━━━━━ Source material ━━━━━

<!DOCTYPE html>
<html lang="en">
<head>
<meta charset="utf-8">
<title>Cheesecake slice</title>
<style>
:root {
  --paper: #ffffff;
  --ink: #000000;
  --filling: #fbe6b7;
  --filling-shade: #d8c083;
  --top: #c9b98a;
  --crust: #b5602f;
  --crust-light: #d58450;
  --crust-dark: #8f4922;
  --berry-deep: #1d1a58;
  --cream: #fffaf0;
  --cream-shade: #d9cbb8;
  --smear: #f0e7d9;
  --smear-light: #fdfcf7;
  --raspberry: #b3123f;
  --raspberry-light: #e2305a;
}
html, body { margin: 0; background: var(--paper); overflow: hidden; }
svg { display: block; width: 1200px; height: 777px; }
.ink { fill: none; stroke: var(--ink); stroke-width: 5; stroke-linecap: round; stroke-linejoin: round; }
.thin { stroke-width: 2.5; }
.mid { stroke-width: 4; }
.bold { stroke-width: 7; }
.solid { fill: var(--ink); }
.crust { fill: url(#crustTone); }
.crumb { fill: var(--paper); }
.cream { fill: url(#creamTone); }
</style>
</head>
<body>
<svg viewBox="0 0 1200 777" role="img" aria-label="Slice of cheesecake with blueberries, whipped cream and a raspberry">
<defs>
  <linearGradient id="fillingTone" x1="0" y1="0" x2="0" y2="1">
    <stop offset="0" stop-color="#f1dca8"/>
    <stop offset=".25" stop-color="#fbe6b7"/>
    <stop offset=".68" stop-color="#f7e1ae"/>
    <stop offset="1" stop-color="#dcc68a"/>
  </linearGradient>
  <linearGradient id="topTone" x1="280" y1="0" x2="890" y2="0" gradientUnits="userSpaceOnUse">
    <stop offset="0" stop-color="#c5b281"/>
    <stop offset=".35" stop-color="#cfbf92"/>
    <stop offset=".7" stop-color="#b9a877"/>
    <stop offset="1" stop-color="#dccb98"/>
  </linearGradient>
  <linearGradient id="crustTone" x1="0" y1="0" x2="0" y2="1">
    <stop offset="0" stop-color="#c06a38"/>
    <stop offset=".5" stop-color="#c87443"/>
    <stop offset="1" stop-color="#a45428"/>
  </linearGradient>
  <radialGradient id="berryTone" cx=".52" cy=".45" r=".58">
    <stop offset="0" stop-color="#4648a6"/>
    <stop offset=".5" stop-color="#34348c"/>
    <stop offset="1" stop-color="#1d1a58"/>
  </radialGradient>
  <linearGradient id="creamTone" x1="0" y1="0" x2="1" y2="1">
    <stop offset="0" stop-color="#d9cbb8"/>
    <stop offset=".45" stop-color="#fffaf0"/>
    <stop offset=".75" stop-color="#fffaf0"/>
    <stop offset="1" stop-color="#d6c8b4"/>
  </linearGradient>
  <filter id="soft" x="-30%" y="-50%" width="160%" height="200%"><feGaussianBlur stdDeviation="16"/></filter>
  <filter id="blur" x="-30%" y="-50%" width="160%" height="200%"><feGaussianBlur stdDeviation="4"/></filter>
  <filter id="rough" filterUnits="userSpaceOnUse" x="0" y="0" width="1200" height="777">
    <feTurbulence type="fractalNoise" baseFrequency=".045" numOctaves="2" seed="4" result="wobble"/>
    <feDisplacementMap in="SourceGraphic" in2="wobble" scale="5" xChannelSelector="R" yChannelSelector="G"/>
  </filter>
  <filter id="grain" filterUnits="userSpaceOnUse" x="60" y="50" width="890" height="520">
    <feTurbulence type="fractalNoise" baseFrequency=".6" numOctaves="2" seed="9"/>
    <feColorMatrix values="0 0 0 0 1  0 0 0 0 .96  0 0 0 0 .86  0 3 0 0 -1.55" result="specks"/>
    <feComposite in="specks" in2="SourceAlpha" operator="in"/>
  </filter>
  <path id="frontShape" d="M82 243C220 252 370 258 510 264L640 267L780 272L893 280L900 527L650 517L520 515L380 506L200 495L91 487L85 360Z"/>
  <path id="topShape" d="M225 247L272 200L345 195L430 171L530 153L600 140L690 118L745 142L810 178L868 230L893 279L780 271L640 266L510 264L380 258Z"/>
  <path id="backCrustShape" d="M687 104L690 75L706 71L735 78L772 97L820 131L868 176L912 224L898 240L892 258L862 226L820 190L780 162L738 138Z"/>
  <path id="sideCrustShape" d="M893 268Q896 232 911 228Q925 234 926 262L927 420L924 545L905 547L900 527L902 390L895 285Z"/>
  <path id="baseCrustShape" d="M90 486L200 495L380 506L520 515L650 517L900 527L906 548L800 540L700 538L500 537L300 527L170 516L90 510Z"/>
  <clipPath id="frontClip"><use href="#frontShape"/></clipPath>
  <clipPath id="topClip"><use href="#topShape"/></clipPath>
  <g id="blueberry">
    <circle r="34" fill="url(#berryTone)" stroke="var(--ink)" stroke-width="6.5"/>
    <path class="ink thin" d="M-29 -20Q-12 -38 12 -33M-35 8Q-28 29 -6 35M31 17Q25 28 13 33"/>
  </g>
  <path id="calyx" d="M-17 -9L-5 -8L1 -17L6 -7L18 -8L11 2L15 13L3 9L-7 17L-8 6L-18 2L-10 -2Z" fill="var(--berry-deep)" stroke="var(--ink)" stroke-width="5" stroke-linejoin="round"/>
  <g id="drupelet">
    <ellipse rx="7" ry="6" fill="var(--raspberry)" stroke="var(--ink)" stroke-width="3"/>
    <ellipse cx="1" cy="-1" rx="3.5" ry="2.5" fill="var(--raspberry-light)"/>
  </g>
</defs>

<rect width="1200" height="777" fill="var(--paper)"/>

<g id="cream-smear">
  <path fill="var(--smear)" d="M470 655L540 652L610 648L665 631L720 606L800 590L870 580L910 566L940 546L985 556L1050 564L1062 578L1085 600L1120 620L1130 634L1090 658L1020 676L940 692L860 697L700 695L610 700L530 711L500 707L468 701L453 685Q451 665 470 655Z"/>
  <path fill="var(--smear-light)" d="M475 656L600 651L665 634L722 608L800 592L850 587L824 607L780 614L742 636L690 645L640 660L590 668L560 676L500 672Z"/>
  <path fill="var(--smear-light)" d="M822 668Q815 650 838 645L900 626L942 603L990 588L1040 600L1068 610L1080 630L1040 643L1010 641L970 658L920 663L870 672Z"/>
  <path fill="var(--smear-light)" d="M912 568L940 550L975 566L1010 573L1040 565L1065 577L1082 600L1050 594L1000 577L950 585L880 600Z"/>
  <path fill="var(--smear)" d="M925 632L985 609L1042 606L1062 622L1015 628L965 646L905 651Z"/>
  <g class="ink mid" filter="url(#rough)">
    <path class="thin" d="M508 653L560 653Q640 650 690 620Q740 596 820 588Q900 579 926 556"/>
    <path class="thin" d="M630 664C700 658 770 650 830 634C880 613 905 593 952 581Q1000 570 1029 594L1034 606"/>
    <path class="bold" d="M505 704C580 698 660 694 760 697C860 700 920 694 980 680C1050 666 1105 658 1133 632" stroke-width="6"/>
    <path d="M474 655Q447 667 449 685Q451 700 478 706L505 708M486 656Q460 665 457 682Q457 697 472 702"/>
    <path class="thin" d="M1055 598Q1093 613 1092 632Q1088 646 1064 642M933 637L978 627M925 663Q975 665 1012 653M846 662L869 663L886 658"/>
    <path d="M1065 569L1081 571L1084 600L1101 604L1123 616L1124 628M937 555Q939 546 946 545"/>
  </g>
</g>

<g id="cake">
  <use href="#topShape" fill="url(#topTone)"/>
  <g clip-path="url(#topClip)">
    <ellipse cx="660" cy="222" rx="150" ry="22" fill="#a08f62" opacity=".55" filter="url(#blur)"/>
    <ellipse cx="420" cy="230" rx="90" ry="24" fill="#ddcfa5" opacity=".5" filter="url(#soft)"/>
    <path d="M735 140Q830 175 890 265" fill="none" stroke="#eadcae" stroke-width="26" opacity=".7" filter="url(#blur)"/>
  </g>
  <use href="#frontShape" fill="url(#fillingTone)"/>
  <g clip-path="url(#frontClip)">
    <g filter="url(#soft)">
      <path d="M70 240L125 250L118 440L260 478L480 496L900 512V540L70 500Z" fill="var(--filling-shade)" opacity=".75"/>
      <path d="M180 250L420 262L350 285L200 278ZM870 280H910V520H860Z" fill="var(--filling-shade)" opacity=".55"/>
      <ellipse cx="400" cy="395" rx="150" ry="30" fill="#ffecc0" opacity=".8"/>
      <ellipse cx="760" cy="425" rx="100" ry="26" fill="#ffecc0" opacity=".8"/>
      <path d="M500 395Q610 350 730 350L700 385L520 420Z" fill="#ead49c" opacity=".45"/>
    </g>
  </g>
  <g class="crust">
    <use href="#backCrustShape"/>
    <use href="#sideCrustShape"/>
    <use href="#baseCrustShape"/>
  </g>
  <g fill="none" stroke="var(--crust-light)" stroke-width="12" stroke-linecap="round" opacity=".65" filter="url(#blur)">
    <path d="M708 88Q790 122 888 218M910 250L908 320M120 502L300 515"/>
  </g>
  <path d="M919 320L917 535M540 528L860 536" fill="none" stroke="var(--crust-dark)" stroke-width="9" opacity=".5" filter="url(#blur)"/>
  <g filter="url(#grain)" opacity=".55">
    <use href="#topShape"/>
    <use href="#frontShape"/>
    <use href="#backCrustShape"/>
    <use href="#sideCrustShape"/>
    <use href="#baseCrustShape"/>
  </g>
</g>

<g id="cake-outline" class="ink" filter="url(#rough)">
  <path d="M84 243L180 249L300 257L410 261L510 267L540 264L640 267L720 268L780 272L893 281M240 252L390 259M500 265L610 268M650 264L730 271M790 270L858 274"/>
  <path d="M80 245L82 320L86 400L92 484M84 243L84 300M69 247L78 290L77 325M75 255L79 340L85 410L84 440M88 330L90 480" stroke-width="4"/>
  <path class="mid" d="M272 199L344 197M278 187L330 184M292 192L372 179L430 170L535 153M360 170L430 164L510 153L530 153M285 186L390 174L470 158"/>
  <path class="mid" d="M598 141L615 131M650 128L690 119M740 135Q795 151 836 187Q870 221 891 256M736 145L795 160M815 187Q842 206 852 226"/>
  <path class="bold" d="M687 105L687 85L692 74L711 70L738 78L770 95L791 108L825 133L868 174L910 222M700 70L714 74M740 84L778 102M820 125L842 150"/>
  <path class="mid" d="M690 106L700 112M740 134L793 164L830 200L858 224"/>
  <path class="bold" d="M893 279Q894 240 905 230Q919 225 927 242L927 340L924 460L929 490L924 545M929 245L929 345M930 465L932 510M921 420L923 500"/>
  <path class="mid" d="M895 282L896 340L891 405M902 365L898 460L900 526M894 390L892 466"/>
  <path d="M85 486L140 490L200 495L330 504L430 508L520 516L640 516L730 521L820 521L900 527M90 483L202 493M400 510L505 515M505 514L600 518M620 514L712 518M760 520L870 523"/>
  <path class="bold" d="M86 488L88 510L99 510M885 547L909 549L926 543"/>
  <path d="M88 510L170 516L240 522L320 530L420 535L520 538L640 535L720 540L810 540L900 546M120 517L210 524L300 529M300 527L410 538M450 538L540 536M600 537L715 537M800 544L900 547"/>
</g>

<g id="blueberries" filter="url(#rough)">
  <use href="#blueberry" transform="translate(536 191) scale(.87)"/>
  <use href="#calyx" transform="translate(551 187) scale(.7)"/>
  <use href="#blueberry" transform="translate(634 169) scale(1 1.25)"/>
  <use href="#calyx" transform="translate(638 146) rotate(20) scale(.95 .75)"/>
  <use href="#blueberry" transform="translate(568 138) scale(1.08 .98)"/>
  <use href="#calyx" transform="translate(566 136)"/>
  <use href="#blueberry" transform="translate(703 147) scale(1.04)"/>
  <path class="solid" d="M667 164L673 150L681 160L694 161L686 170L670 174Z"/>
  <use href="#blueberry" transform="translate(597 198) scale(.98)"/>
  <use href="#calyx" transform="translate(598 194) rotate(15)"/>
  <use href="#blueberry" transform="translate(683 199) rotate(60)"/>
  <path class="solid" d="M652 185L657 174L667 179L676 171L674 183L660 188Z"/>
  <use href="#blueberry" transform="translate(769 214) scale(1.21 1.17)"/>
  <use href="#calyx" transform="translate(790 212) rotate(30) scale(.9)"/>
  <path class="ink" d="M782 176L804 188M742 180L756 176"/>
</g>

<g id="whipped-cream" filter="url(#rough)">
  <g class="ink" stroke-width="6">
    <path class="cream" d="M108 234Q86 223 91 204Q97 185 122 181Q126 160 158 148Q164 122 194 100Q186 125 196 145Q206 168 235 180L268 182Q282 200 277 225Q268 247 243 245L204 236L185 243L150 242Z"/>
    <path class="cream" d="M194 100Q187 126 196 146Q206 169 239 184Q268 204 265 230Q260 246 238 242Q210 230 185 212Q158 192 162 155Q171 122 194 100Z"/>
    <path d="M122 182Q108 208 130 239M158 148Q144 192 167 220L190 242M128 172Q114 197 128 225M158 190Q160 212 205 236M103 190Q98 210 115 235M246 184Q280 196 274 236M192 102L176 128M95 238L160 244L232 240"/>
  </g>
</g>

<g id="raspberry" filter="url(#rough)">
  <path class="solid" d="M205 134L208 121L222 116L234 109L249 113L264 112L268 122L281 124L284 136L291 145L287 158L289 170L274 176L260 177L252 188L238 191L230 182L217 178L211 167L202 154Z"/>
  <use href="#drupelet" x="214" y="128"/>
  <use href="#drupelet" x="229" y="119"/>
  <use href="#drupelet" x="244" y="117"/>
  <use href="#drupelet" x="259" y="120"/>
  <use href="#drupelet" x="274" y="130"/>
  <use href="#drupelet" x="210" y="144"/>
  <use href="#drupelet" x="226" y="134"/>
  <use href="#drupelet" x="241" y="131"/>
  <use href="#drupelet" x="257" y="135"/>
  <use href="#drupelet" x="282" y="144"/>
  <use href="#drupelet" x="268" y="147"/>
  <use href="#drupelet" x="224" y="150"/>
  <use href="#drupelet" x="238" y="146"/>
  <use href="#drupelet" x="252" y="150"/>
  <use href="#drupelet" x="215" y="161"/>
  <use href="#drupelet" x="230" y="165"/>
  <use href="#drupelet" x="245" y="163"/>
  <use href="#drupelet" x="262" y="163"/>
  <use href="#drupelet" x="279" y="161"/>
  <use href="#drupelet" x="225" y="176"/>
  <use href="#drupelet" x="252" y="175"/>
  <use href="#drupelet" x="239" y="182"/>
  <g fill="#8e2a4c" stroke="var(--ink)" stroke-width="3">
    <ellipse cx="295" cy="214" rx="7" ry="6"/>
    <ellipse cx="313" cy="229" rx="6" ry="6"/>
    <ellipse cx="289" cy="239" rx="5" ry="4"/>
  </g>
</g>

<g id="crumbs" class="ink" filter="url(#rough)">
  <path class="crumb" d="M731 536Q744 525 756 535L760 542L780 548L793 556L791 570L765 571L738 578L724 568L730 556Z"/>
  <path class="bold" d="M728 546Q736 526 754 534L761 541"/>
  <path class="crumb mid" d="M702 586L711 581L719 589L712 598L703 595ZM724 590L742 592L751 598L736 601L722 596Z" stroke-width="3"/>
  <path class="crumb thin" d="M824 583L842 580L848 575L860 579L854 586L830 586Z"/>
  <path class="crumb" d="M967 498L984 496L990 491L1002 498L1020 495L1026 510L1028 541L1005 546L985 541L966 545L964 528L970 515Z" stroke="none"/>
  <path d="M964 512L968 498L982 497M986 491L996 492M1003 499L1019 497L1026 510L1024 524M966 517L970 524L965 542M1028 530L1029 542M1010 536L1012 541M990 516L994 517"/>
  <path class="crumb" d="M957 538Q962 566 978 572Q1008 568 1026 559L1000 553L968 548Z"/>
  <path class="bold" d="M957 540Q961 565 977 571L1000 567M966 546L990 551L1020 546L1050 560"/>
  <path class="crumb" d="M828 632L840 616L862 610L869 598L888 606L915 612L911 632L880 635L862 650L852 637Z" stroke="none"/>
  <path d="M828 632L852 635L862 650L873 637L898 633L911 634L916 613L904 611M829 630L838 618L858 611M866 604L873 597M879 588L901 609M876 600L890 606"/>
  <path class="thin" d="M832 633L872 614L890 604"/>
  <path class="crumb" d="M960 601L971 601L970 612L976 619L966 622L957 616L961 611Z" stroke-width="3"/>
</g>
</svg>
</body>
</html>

━━━━━

## [Instructions to follow]
Reproduce only this range: the first line of the data above through the line with "--cream-shade: #d9cbb8;", both included, exactly as written.

## [Response to the task]
<!DOCTYPE html>
<html lang="en">
<head>
<meta charset="utf-8">
<title>Cheesecake slice</title>
<style>
:root {
  --paper: #ffffff;
  --ink: #000000;
  --filling: #fbe6b7;
  --filling-shade: #d8c083;
  --top: #c9b98a;
  --crust: #b5602f;
  --crust-light: #d58450;
  --crust-dark: #8f4922;
  --berry-deep: #1d1a58;
  --cream: #fffaf0;
  --cream-shade: #d9cbb8;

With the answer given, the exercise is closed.